NAIDOC week is an annual event that celebrates and recognises the history and achievements of Indigenous people in Australia. Taking place at the beginning of July, it provides an excellent opportunity for all Australians to learn about the country’s First Nations people.
The week begins with an awards night, where finalists are chosen from a pool of 200 nominees nationwide. Past winners have included notable figures like tennis star Ash Barty and actor Uncle Jack Charles. Following the awards, the celebrations continue with various events, festivals, exhibitions, and concerts held throughout the country. Individuals and groups can even organise their own events, and the official NAIDOC website provides suggestions for doing so. Teachers can also utilise SBS materials to educate their students about Indigenous culture.

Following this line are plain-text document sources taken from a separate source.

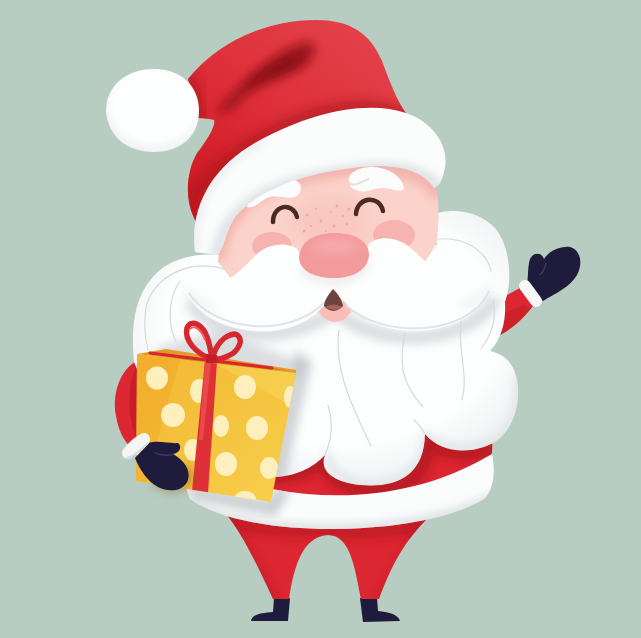
<!DOCTYPE html>
<html lang="en">
<head>
<meta charset="utf-8">
<title>Waving Santa with a gift</title>
<style>
:root {
  --sage: #b7cdc1;
  --red: #dc2631;
  --red-dark: #a9141d;
  --navy: #1f1b3d;
  --snow: #fbfcfc;
  --shade: #d5dadd;
  --skin: #fbd3cb;
  --blush: #f5a9a6;
  --nose: #f39a9c;
  --brown: #4a2a22;
  --gold: #f4c43c;
  --cream: #fdf0bd;
}
html, body { margin: 0; overflow: hidden; background: var(--sage); }
svg { display: block; width: 641px; height: 638px; }
.red { fill: var(--red); }
.navy { fill: var(--navy); }
.snow { fill: var(--snow); }
.strand { fill: none; stroke: var(--shade); stroke-width: 1.2; stroke-linecap: round; }
.smile { fill: none; stroke: var(--brown); stroke-width: 4.5; stroke-linecap: round; }
.ribbon { fill: none; stroke: #d6262f; stroke-linecap: round; stroke-linejoin: round; }
.dots { fill: var(--cream); }
.freckles { fill: #e99a90; opacity: .7; }
</style>
</head>
<body>
<svg viewBox="0 0 641 638" role="img" aria-label="Smiling Santa waving and holding a yellow gift">
  <defs>
    <filter id="soft" x="-50%" y="-50%" width="200%" height="200%"><feGaussianBlur stdDeviation="5"/></filter>
    <filter id="blur" x="-50%" y="-50%" width="200%" height="200%"><feGaussianBlur stdDeviation="9"/></filter>
    <linearGradient id="hatRed" x1="0" y1="1" x2=".8" y2="0">
      <stop offset="0" stop-color="#c9151f"/><stop offset=".5" stop-color="#dd2e38"/><stop offset="1" stop-color="#e4434c"/>
    </linearGradient>
    <linearGradient id="goldFace" x1="0" y1="0" x2="1" y2="1">
      <stop offset="0" stop-color="#f3b632"/><stop offset="1" stop-color="#f7d04c"/>
    </linearGradient>
    <radialGradient id="fluff" cx=".52" cy=".42" r=".58">
      <stop offset=".75" stop-color="#fdfefe"/><stop offset="1" stop-color="#eff2f3"/>
    </radialGradient>
    <path id="hat" d="M188 79C215 45 262 20 316 20C350 20 370 33 382 61C392 88 400 108 413 122L300 160L196 222C184 200 186 172 197 153C207 140 216 126 214 120C210 119 204 118 198 118Z"/>
    <path id="brim" d="M195 252C189 205 214 164 262 139C308 114 366 99 406 113C433 122 449 146 445 167C443 180 439 186 434 188C420 167 390 163 352 168C302 174 256 191 235 217C227 229 224 246 218 255Z"/>
    <path id="face" d="M218 262C222 215 250 185 300 175C360 162 412 160 434 183C441 200 438 225 437 243L420 270L340 320L240 290Z"/>
    <path id="beard" d="M240 259C210 250 172 254 152 278C133 300 131 330 134 362L180 470L262 477C292 479 312 469 325 455C319 471 333 482 360 485C394 488 424 478 425 434C441 453 470 455 493 443C514 431 521 402 517 380C514 363 504 354 490 351C503 337 506 318 505 302C513 280 510 246 495 228C480 212 456 208 437 213L437 245L340 262Z"/>
    <path id="moustache" d="M335 276C319 272 303 262 297 249C289 242 270 243 258 253C241 270 223 292 186 290C194 314 222 328 254 331C291 334 321 318 335 289C350 315 379 331 414 331C452 331 486 313 491 284C459 292 434 270 413 250C399 236 378 235 369 244C365 262 352 273 335 276Z"/>
    <path id="coat" d="M170 468L276 462L420 425L492 440C493 458 490 470 484 478L380 512L230 510Z"/>
    <path id="trim" d="M186 488C222 496 250 490 272 489C340 502 420 497 492 454C496 473 493 491 484 499C452 518 396 529 330 529C275 529 220 520 190 499Z"/>
    <path id="legs" d="M226 514C241 532 255 560 273 599L289 599C293 572 301 536 328 535C351 535 355 570 361 599L379 599C391 566 405 540 429 517C370 532 282 531 226 514Z"/>
    <path id="giftFront" d="M137 354L296 373L271 502L136 481Z"/>
    <clipPath id="hatClip"><use href="#hat"/></clipPath>
    <clipPath id="brimClip"><use href="#brim"/></clipPath>
    <clipPath id="faceClip"><use href="#face"/></clipPath>
    <clipPath id="beardClip"><use href="#beard"/></clipPath>
    <clipPath id="coatClip"><use href="#coat"/></clipPath>
    <clipPath id="trimClip"><use href="#trim"/></clipPath>
    <clipPath id="legsClip"><use href="#legs"/></clipPath>
    <clipPath id="giftClip"><use href="#giftFront"/></clipPath>
  </defs>

  <rect id="background" width="641" height="638" fill="var(--sage)"/>

  <g id="waving-arm">
    <path class="red" d="M498 300L520 288L536 302C526 316 514 328 500 335Z"/>
    <path d="M498 316L524 305L530 309C520 321 511 329 500 335Z" fill="var(--red-dark)" opacity=".3"/>
    <path class="navy" d="M526 288C529 279 527 268 530 259C533 252 542 252 544 259C549 251 560 246 570 247C581 250 583 264 577 275C570 287 556 293 543 301Z"/>
    <path d="M546 263C545 268 543 272 540 275" fill="none" stroke="#3d3960" stroke-width="1.5"/>
    <path d="M525 286L536 301" fill="none" stroke="#f7f9f9" stroke-width="12" stroke-linecap="round"/>
  </g>

  <g id="legs-and-boots">
    <path class="navy" d="M274 598L290 598L288 621L251 621C252 614 262 613 273 612Z"/>
    <path class="navy" d="M360 598L377 598L378 611C388 612 398 614 400 621L363 622Z"/>
    <use href="#legs" class="red"/>
    <g clip-path="url(#legsClip)">
      <path d="M222 512C280 532 370 533 432 514L420 534C370 540 290 540 236 530Z" fill="var(--red-dark)" opacity=".55" filter="url(#soft)"/>
      <path d="M232 522L274 602M422 526L380 602" stroke="var(--red-dark)" stroke-width="9" opacity=".4" filter="url(#soft)"/>
    </g>
  </g>

  <g id="coat-body">
    <path class="red" d="M138 360C119 370 112 395 116 416C119 434 126 444 134 450L160 440L160 360Z"/>
    <path d="M137 364C127 386 126 420 140 446L150 440L150 364Z" fill="var(--red-dark)" opacity=".4"/>
    <use href="#coat" class="red"/>
    <g clip-path="url(#coatClip)">
      <path d="M270 478Q310 472 326 460Q330 488 375 490Q425 490 428 442Q460 462 494 446" fill="none" stroke="var(--red-dark)" stroke-width="14" opacity=".75" filter="url(#soft)"/>
    </g>
    <use href="#trim" class="snow"/>
    <g clip-path="url(#trimClip)">
      <path d="M186 504C250 538 420 540 496 496" fill="none" stroke="#c6cdd2" stroke-width="10" opacity=".6" filter="url(#soft)"/>
      <path d="M190 492L272 508L284 488" fill="none" stroke="#aab0b5" stroke-width="14" opacity=".6" filter="url(#soft)"/>
    </g>
  </g>

  <g id="beard-shape">
    <use href="#beard" fill="url(#fluff)"/>
    <g clip-path="url(#beardClip)">
      <path d="M190 302C215 340 290 346 335 310C375 350 470 345 496 298" fill="none" stroke="#bcc4c9" stroke-width="14" opacity=".55" filter="url(#soft)"/>
      <path d="M296 350L312 362L284 482L262 482Z" fill="#b9bec2" opacity=".65" filter="url(#soft)"/>
      <path d="M160 346L220 330L306 364L300 378L150 368Z" fill="#b9bec2" opacity=".5" filter="url(#soft)"/>
      <path d="M326 452Q331 483 372 486Q424 483 426 436Q462 460 500 438Q520 420 518 375" fill="none" stroke="#d3dadd" stroke-width="7" opacity=".7" filter="url(#soft)"/>
    </g>
    <path class="strand" d="M227 270C192 258 158 274 147 303C143 320 145 337 148 350M180 281C167 300 168 325 176 342M339 330C333 370 354 410 371 446M405 334C398 365 403 385 423 407M461 321C457 350 469 374 462 400M438 239C463 237 486 249 491 271M493 300Q499 325 481 349M325 455Q336 430 328 405M425 434Q420 425 414 420"/>
  </g>

  <g id="face-details">
    <use href="#face" fill="var(--skin)"/>
    <g clip-path="url(#faceClip)">
      <path d="M216 260C224 205 262 184 320 172C380 162 424 166 440 196" fill="none" stroke="#ed9f97" stroke-width="16" opacity=".6" filter="url(#soft)"/>
      <ellipse cx="330" cy="222" rx="38" ry="25" fill="#f6b9b0" opacity=".45" filter="url(#blur)"/>
      <ellipse cx="272" cy="246" rx="20" ry="14" fill="var(--blush)" opacity=".75"/>
      <ellipse cx="394" cy="235" rx="21" ry="15" fill="var(--blush)" opacity=".75"/>
    </g>
    <g class="freckles">
      <circle cx="307" cy="215" r="1.5"/><circle cx="316" cy="209" r="1"/><circle cx="321" cy="221" r="1.5"/><circle cx="331" cy="212" r="1"/><circle cx="337" cy="206" r="1.5"/><circle cx="343" cy="216" r="1"/><circle cx="349" cy="209" r="1.5"/><circle cx="311" cy="226" r="1"/><circle cx="334" cy="226" r="1.5"/><circle cx="347" cy="224" r="1"/><circle cx="326" cy="231" r="1"/><circle cx="304" cy="231" r="1.5"/>
    </g>
    <path class="smile" d="M273 222C273 204 293 202 297 217M356 214C357 197 379 194 383 211"/>
    <path class="snow" d="M247 207C250 191 268 180 288 179C301 179 304 188 298 195C291 201 280 195 270 197C261 199 256 209 247 207Z"/>
    <path class="snow" d="M349 182C347 173 358 167 373 167C391 168 403 178 404 189C398 193 391 188 384 188C374 187 368 193 359 191C353 190 350 187 349 182Z"/>
    <path d="M349 182C352 188 361 182 369 179" fill="none" stroke="#dfe3e5" stroke-width="2"/>
  </g>

  <g id="mouth-and-moustache">
    <path d="M316 302C318 316 327 322 336 322C346 321 351 314 352 302Z" fill="#f7bdb6"/>
    <use href="#moustache" fill="#fdfefe"/>
    <path d="M189 293C212 330 286 340 324 303M346 305C382 340 470 336 489 291" fill="none" stroke="#dfe4e6" stroke-width="2"/>
    <path d="M187 291C198 306 206 309 215 311M489 287C481 299 473 303 462 306" fill="none" stroke="#d9dfe2" stroke-width="5" opacity=".6" filter="url(#soft)"/>
    <path d="M333 289C328 295 324 301 324 306C330 313 338 312 343 306C342 300 338 294 333 289Z" fill="#6b443d"/>
    <path d="M325 307Q334 302 342 307Q335 313 325 307Z" fill="#a8635c"/>
    <path d="M300 262C305 282 357 287 368 256L368 266C355 288 312 287 300 270Z" fill="#c9c4c6" opacity=".6" filter="url(#soft)"/>
    <path d="M299 258C300 242 313 234 332 233C354 232 369 241 369 255C368 270 353 278 334 278C314 278 300 271 299 258Z" fill="var(--nose)"/>
    <ellipse cx="335" cy="246" rx="24" ry="8" fill="#f8afaf" opacity=".7" filter="url(#soft)"/>
  </g>

  <g id="santa-hat">
    <use href="#hat" fill="url(#hatRed)"/>
    <g clip-path="url(#hatClip)">
      <path d="M190 210C204 168 260 136 310 117C350 104 390 104 416 124" fill="none" stroke="var(--red-dark)" stroke-width="16" opacity=".55" filter="url(#soft)"/>
      <path d="M216 113C236 85 270 54 300 43C322 36 318 58 300 70C271 82 250 88 231 111Z" fill="#8c0f13" opacity=".75" filter="url(#soft)"/>
      <path d="M243 87C260 72 281 58 302 53C306 63 284 73 264 79Z" fill="#6f0b0e" opacity=".55" filter="url(#soft)"/>
      <path d="M190 76L201 122" stroke="var(--red-dark)" stroke-width="14" opacity=".6" filter="url(#soft)"/>
    </g>
    <use href="#brim" class="snow"/>
    <g clip-path="url(#brimClip)">
      <path d="M216 258C224 210 262 188 320 176C380 163 428 164 442 194" fill="none" stroke="#c3cbd0" stroke-width="10" opacity=".6" filter="url(#soft)"/>
      <path d="M194 252C188 205 214 164 262 139" fill="none" stroke="#d5dbdf" stroke-width="7" opacity=".6" filter="url(#soft)"/>
    </g>
    <path id="pompom" d="M106 111C106 86 126 69 154 69C181 69 199 86 199 111C199 136 181 152 154 152C126 152 108 136 106 111Z" fill="url(#fluff)"/>
  </g>

  <g id="gift">
    <path d="M137 354L166 349L296 370L296 375Z" fill="#e59a26"/>
    <path d="M152 352L270 367L288 371L184 360Z" fill="#cf6f22" opacity=".6"/>
    <use href="#giftFront" fill="url(#goldFace)"/>
    <g clip-path="url(#giftClip)">
      <path d="M137 354L180 359L146 482L134 482Z" fill="#ee9f22" opacity=".35"/>
      <path d="M216 364L296 373L290 405Z" fill="#f9d95f" opacity=".45"/>
      <g class="dots">
        <ellipse cx="157" cy="378" rx="11" ry="11.5"/>
        <ellipse cx="199" cy="391" rx="9" ry="12"/>
        <ellipse cx="245" cy="387" rx="11" ry="12"/>
        <ellipse cx="290" cy="397" rx="6" ry="11"/>
        <ellipse cx="173" cy="415" rx="12" ry="12"/>
        <ellipse cx="221" cy="426" rx="8" ry="11"/>
        <ellipse cx="257" cy="428" rx="11" ry="12"/>
        <ellipse cx="193" cy="450" rx="9" ry="11"/>
        <ellipse cx="226" cy="464" rx="11" ry="12"/>
        <ellipse cx="269" cy="468" rx="9" ry="11"/>
        <ellipse cx="245" cy="499" rx="11" ry="8"/>
        <ellipse cx="142" cy="447" rx="8" ry="11"/>
      </g>
      <path d="M205 360L217 362L208 493L192 491Z" fill="#df3038"/>
      <path d="M205 362L211 363L203 440L199 440Z" fill="#ef5a58" opacity=".6"/>
    </g>
    <path d="M150 353L272 368" class="ribbon" stroke-width="3"/>
    <path class="ribbon" stroke-width="5.5" d="M212 359C196 354 184 340 187 328C191 318 203 325 207 337C210 345 211 352 212 359C216 345 224 335 235 334C246 338 238 352 228 356C222 359 217 360 212 359Z"/>
    <path d="M190 329C195 324 202 331 205 340" fill="none" stroke="#ef6263" stroke-width="2"/>
    <path d="M206 354L217 355L217 363L206 363Z" fill="#c21d27"/>
  </g>

  <g id="holding-hand">
    <path d="M150 484C166 496 186 496 196 480L190 462Z" fill="#8a5a12" opacity=".4" filter="url(#soft)"/>
    <path class="navy" d="M135 458L149 443C158 440 170 444 178 443C183 447 179 453 173 454C184 460 191 470 188 480C184 491 170 493 158 487C147 481 140 470 135 458Z"/>
    <path d="M155 453Q165 457 174 454" fill="none" stroke="#3d3960" stroke-width="1.5"/>
    <path d="M128 453C133 446 138 442 144 439" fill="none" stroke="#f4f6f6" stroke-width="12" stroke-linecap="round"/>
    <path d="M127 458Q137 455 148 443" fill="none" stroke="#d5dbdf" stroke-width="2" stroke-linecap="round"/>
  </g>
</svg>
</body>
</html>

Each year, NAIDOC week focuses on a specific theme, and this year’s theme is “For Our Elders.” Elders hold a significant role in Aboriginal culture, serving as keepers of cultural knowledge and sources of inspiration. The theme is accompanied by a specially designed poster, which for 2023 is a vibrant depiction of Aboriginal Elders created by artist Bobbi Lockyer.
While not yet recognised as a national holiday, NAIDOC day has a deep historical significance. It originated in the 1920s as a day of mourning, protesting against Australia Day. Over time, it evolved into a day of celebration and remembrance of Aboriginal people and their rich cultural heritage. In the 1950s, support grew for the formation of the National Aborigines Day Observance Committee (NADOC), and Aboriginal Day was shifted to the first Sunday in July. Since then, NAIDOC week has become an integral part of recognising and appreciating Indigenous contributions.
Looking ahead, Australia is heading towards a significant referendum about the Indigenous Voice to Parliament, which aims to recognise Aboriginal and Torres Strait Islander peoples in the Constitution. The referendum, scheduled for late 2023, holds the potential to bring the nation together, heal past hurts, and provide better outcomes for Indigenous communities. However, opinions on the Voice vary within the Aboriginal community, with some advocating for it while others oppose it, emphasizing the need for economic development, jobs, education, and investment in communities.
Regardless of the outcome, NAIDOC week serves as a time to celebrate the history and present of the oldest continuous living culture on Earth, providing an opportunity for all Australians to appreciate and learn from Indigenous culture.